| Task description |
From the entries, filter out every line that lacks "glow" and copy the rest.

** Opening Given entries block **

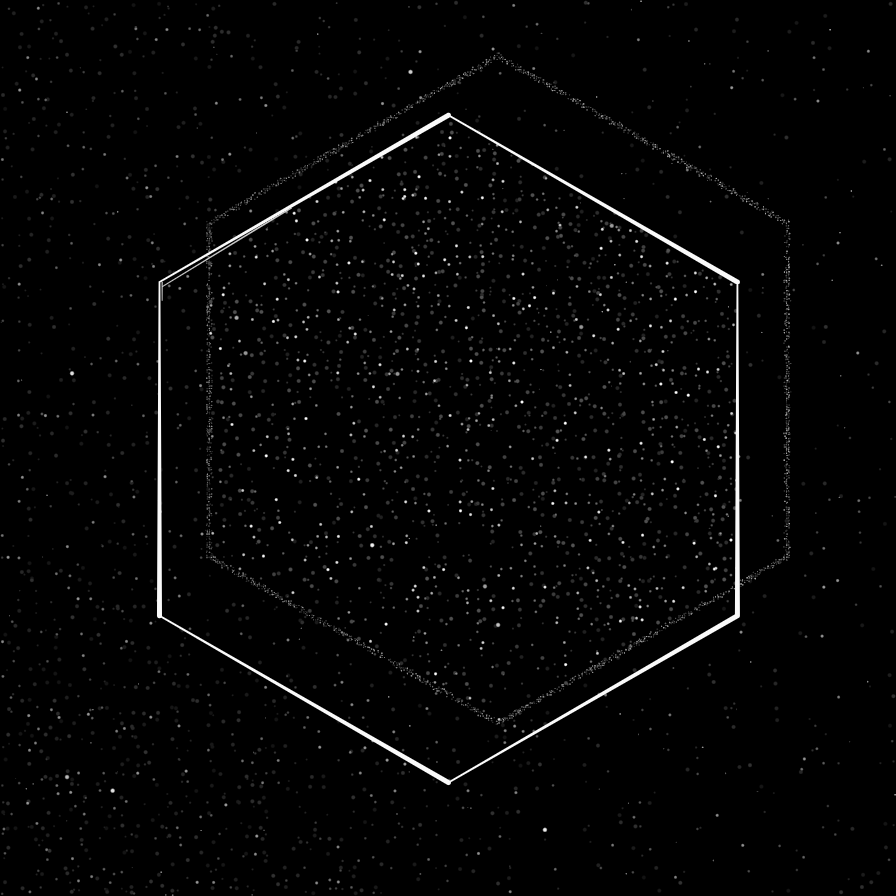
Write a three.js fragment shader that draws this background.

```glsl
// Two offset hexagon outlines over a black, grainy star field.
// One outline is built from tapered white strokes, the other from fine dust;
// stars are hashed grid points whose chance depends on where they fall.

varying vec2 vUv;

vec3 hash3(vec2 cell) {
  vec3 q = fract(vec3(cell.xyx) * vec3(0.1031, 0.1030, 0.0973));
  q += dot(q, q.yxz + 33.33);
  return fract((q.xxy + q.yzz) * q.zyx);
}

// Signed distance to the faces of a pointy-top hexagon
float hexagon(vec2 p) {
  p = abs(p);
  return max(p.x, 0.5 * p.x + 0.866 * p.y) - 0.3225;
}

float whiteHex(vec2 p) { return hexagon(p - vec2(0.5005, 0.499)); }
float dustHex(vec2 p) { return hexagon(p - vec2(0.556, 0.565)); }

float coverage(float dist, float pixel) {
  return clamp(0.5 - dist / pixel, 0.0, 1.0);
}

// Stroke from a to b, its half width running from wa to wb
float stroke(vec2 p, vec2 a, vec2 b, float wa, float wb, float pixel) {
  vec2 ab = b - a;
  float t = clamp(dot(p - a, ab) / dot(ab, ab), 0.0, 1.0);
  return coverage(length(p - a - ab * t) - mix(wa, wb, t), pixel);
}

// One hashed point per grid cell: centre in xy, random values in zw
vec4 scatter(vec2 p, float cells, float seed) {
  vec2 cell = floor(p * cells);
  vec3 h = hash3(cell + seed);
  vec3 k = hash3(cell.yx + seed + 71.0);
  return vec4((cell + 0.2 + 0.6 * h.xy) / cells, h.z, k.x);
}

// Star chance: rich where the hexagons overlap, thin to the right outside
float starDensity(vec2 p) {
  float lowLeft = exp(-4.5 * dot(p, p));
  float topLeft = exp(-7.0 * dot(p - vec2(0.0, 1.0), p - vec2(0.0, 1.0)));
  float outside = 0.07 + 0.48 * lowLeft + 0.26 * topLeft;
  float band = smoothstep(-0.35, 0.2, 0.6 * p.x + 0.8 * p.y - 0.62);
  float overlap = 0.24 + 0.42 * band;
  float inWhite = step(whiteHex(p), 0.0);
  float inBoth = inWhite * step(dustHex(p), 0.0);
  return mix(mix(outside, 0.2, inWhite), overlap, inBoth);
}

float starField(vec2 p, float pixel) {
  float light = 0.0;
  for (int i = 0; i < 4; i++) {
    float layer = float(i);
    vec4 s = scatter(p, 83.0 - 13.0 * layer, 19.0 * layer);
    float lit = step(s.z, 0.62 * starDensity(s.xy));
    float inside = step(max(whiteHex(s.xy), dustHex(s.xy)), 0.0);
    // Small sharp stars alternate with broader dim ones
    float sharp = step(mod(layer, 2.0), 0.5);
    float radius = mix(0.0021, 0.0009 + 0.0007 * s.w, sharp);
    float glow = mix(0.12 + 0.2 * s.w, 0.2 + 0.8 * s.w * s.w, sharp);
    glow *= mix(0.6, 1.0, inside);
    float d = length(p - s.xy) - radius;
    light = max(light, lit * glow * coverage(d, max(pixel, 0.0014)));
  }
  // A few large bright stars
  vec4 big = scatter(p, 21.0, 137.0);
  float shown = step(big.z, 0.14 * starDensity(big.xy));
  float disc = coverage(length(p - big.xy) - 0.0022, max(pixel, 0.0016));
  return max(light, shown * disc * (0.55 + 0.4 * big.w));
}

// Fine grains gathered along the faint outline
float dustOutline(vec2 p, float pixel) {
  float light = 0.0;
  for (int i = 0; i < 2; i++) {
    vec4 s = scatter(p, 430.0 - 90.0 * float(i), 211.0 + 31.0 * float(i));
    float off = abs(dustHex(s.xy));
    float chance = 0.62 * (1.0 - smoothstep(0.0012, 0.0042, off));
    float glow = (0.16 + 0.5 * s.w * s.w) * (0.8 + 0.35 * s.x);
    float grain = coverage(length(p - s.xy) - 0.0009, max(pixel, 0.0012));
    light = max(light, step(s.z, chance) * glow * grain);
  }
  return light;
}

// Six strokes clockwise from the upper left; thick and thin ends mirror
float whiteOutline(vec2 p, float pixel) {
  float ink = 0.0;
  vec2 centre = vec2(0.5005, 0.499);
  for (int i = 0; i < 6; i++) {
    float a = radians(150.0 - 60.0 * float(i));
    float b = a - radians(60.0);
    vec2 from = centre + 0.3724 * vec2(cos(a), sin(a));
    vec2 to = centre + 0.3724 * vec2(cos(b), sin(b));
    float rising = i < 3 ? 1.0 : 0.0;
    float wa = mix(0.0028, 0.001, rising);
    float wb = mix(0.001, 0.0028, rising);
    ink = max(ink, stroke(p, from, to, wa, wb, pixel));
  }
  // Loose second lines at the upper left corner
  ink = max(ink, 0.8 * stroke(p, vec2(0.181, 0.680), vec2(0.325, 0.768), 0.0006, 0.001, pixel));
  return max(ink, 0.7 * stroke(p, vec2(0.181, 0.685), vec2(0.181, 0.665), 0.0008, 0.0006, pixel));
}

void main() {
  float pixel = max(fwidth(vUv.x), 0.0002);
  float light = max(starField(vUv, pixel), dustOutline(vUv, pixel));
  light = mix(light, 0.98, whiteOutline(vUv, pixel));
  gl_FragColor = vec4(vec3(light), 1.0);
}
```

** Closing Given entries block **

| Exercise answer |
    float glow = mix(0.12 + 0.2 * s.w, 0.2 + 0.8 * s.w * s.w, sharp);
    glow *= mix(0.6, 1.0, inside);
    light = max(light, lit * glow * coverage(d, max(pixel, 0.0014)));
    float glow = (0.16 + 0.5 * s.w * s.w) * (0.8 + 0.35 * s.x);
    light = max(light, step(s.z, chance) * glow * grain);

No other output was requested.